[Collected data]
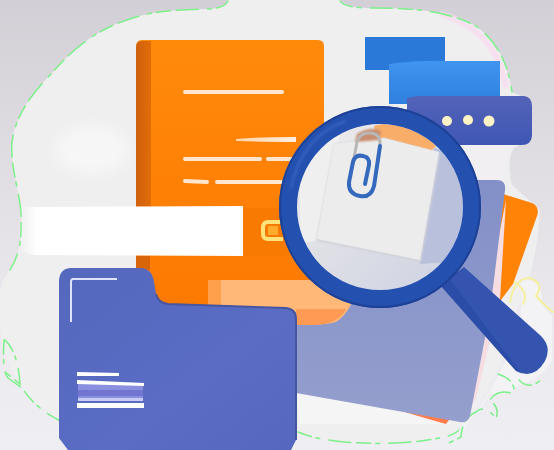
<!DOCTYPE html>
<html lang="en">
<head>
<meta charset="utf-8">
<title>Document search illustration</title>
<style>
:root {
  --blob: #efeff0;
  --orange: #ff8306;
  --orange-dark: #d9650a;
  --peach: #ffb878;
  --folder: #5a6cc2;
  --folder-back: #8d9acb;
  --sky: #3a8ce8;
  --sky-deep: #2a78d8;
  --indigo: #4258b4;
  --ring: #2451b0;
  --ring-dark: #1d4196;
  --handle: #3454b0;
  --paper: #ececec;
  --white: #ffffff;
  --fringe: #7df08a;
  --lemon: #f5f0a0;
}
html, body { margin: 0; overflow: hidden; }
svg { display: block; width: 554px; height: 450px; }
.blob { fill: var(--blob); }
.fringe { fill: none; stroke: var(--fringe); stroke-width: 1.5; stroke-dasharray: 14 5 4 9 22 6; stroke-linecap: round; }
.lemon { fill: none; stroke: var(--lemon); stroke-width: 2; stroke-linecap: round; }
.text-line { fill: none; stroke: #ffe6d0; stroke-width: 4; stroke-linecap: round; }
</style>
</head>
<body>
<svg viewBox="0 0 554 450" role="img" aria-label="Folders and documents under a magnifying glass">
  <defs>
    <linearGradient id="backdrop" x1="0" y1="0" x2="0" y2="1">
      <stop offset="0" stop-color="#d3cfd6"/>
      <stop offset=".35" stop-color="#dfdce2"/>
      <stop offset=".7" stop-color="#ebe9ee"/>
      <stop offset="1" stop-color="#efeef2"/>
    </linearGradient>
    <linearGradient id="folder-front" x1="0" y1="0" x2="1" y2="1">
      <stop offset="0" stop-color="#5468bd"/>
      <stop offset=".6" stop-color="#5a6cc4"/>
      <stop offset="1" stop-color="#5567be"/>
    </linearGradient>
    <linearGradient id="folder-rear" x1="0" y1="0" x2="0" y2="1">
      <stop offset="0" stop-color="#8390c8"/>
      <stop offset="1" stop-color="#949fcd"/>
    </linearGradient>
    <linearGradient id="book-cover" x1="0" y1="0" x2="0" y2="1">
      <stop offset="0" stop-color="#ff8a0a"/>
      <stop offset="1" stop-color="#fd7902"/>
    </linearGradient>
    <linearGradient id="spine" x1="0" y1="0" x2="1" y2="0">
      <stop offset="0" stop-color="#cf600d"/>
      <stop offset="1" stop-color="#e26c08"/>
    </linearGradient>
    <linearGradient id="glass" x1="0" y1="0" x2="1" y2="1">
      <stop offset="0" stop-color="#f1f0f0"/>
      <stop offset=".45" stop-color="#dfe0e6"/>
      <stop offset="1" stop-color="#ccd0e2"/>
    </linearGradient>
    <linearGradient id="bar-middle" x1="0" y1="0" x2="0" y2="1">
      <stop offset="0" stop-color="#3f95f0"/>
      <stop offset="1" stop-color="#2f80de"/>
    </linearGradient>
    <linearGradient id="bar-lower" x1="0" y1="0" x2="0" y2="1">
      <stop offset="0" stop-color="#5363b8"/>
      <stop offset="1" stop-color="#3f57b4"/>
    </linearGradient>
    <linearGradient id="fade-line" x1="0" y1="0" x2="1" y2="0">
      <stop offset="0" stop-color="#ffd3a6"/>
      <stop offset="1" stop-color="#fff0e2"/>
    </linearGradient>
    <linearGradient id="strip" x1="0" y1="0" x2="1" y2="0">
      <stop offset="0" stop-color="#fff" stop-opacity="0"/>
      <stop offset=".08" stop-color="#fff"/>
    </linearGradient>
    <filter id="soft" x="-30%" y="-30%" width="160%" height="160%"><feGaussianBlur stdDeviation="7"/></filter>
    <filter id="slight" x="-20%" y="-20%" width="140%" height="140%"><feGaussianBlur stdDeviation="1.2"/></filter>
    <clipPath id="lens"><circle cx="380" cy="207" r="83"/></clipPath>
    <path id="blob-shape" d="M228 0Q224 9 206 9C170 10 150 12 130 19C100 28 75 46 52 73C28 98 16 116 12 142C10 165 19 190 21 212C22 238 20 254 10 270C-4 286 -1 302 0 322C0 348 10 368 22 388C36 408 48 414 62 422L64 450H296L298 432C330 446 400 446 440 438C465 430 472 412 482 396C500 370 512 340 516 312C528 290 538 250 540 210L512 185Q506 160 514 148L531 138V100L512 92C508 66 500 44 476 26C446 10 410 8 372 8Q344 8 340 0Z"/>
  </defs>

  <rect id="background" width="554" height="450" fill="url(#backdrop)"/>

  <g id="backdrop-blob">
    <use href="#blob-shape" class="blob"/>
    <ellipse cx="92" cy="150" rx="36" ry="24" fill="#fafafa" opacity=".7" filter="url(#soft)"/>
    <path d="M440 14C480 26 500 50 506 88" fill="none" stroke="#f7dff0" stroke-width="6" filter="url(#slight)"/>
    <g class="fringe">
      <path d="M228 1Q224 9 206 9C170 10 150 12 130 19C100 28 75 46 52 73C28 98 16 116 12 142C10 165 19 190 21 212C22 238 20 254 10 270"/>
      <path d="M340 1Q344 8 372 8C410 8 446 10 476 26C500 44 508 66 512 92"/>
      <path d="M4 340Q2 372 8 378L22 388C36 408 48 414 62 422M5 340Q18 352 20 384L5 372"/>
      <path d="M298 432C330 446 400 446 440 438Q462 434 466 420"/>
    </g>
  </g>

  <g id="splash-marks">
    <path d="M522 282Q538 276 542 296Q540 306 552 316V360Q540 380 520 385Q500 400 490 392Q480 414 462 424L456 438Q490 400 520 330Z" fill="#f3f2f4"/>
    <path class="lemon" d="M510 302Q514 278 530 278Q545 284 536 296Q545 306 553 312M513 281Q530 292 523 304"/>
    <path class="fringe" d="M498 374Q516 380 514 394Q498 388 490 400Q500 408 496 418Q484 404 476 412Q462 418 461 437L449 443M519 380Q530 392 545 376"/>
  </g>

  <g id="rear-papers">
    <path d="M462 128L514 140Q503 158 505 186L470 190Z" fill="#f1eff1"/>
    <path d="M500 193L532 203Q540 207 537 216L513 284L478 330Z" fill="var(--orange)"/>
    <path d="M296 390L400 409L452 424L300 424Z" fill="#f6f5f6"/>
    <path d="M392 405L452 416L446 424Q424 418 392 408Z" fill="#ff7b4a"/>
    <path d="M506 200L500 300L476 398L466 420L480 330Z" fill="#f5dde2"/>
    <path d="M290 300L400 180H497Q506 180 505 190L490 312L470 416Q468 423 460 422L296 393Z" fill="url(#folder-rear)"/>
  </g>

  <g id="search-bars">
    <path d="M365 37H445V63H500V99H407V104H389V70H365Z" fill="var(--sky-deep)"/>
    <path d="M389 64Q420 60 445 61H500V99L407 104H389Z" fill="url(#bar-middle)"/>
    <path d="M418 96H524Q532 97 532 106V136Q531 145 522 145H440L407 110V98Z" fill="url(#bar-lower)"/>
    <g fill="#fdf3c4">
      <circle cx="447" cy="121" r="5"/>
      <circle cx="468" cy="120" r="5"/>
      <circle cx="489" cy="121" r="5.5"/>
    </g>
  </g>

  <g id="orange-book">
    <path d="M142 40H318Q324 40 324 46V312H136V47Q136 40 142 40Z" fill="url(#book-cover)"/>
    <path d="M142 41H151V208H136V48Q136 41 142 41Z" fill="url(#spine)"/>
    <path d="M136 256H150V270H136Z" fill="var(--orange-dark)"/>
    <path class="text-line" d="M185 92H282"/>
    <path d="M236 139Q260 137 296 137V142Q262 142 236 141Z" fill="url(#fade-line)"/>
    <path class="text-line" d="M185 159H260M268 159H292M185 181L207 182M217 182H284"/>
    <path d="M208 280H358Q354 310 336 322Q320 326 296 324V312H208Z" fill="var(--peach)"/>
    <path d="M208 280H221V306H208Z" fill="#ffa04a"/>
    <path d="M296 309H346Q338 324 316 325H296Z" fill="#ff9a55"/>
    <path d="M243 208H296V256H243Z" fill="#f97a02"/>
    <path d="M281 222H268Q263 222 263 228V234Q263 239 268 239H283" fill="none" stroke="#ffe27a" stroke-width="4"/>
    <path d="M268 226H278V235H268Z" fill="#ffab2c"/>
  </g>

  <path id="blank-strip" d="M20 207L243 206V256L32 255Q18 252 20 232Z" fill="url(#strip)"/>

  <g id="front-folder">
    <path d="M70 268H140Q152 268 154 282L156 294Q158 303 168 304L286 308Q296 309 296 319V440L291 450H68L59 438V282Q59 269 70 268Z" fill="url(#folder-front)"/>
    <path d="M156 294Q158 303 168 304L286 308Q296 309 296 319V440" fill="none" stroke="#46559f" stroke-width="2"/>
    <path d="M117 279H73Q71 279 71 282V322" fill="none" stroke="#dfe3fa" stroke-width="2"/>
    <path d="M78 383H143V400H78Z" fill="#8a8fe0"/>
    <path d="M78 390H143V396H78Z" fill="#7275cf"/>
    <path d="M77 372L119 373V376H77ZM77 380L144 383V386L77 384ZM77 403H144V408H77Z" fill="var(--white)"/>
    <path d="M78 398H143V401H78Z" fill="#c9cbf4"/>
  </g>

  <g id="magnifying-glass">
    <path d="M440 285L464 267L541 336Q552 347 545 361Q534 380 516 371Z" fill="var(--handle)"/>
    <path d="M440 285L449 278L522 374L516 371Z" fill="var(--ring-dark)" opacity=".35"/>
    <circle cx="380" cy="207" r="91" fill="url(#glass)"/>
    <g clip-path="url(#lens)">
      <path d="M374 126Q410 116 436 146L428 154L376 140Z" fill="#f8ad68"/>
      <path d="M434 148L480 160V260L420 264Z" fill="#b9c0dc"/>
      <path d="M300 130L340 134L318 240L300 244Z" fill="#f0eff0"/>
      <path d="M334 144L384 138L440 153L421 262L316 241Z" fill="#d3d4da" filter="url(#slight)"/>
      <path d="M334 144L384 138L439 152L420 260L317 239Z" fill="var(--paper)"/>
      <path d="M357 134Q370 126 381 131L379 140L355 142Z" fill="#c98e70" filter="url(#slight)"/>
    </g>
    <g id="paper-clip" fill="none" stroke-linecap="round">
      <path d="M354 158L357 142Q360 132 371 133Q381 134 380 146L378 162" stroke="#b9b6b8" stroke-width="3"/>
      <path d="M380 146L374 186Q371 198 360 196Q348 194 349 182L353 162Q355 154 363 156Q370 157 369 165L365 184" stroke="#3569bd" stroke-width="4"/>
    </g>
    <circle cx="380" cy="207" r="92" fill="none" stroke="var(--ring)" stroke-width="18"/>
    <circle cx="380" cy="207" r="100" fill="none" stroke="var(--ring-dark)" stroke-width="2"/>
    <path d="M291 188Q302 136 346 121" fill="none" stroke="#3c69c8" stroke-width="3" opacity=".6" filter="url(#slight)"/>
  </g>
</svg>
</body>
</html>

WORK ITEM:
Repeat exactly and only the lines from the start of the data above through the line that holds "--fringe: #7df08a;", inclusive. Pictures do not belong in the copy.

ANSWER BOX:
<!DOCTYPE html>
<html lang="en">
<head>
<meta charset="utf-8">
<title>Document search illustration</title>
<style>
:root {
  --blob: #efeff0;
  --orange: #ff8306;
  --orange-dark: #d9650a;
  --peach: #ffb878;
  --folder: #5a6cc2;
  --folder-back: #8d9acb;
  --sky: #3a8ce8;
  --sky-deep: #2a78d8;
  --indigo: #4258b4;
  --ring: #2451b0;
  --ring-dark: #1d4196;
  --handle: #3454b0;
  --paper: #ececec;
  --white: #ffffff;
  --fringe: #7df08a;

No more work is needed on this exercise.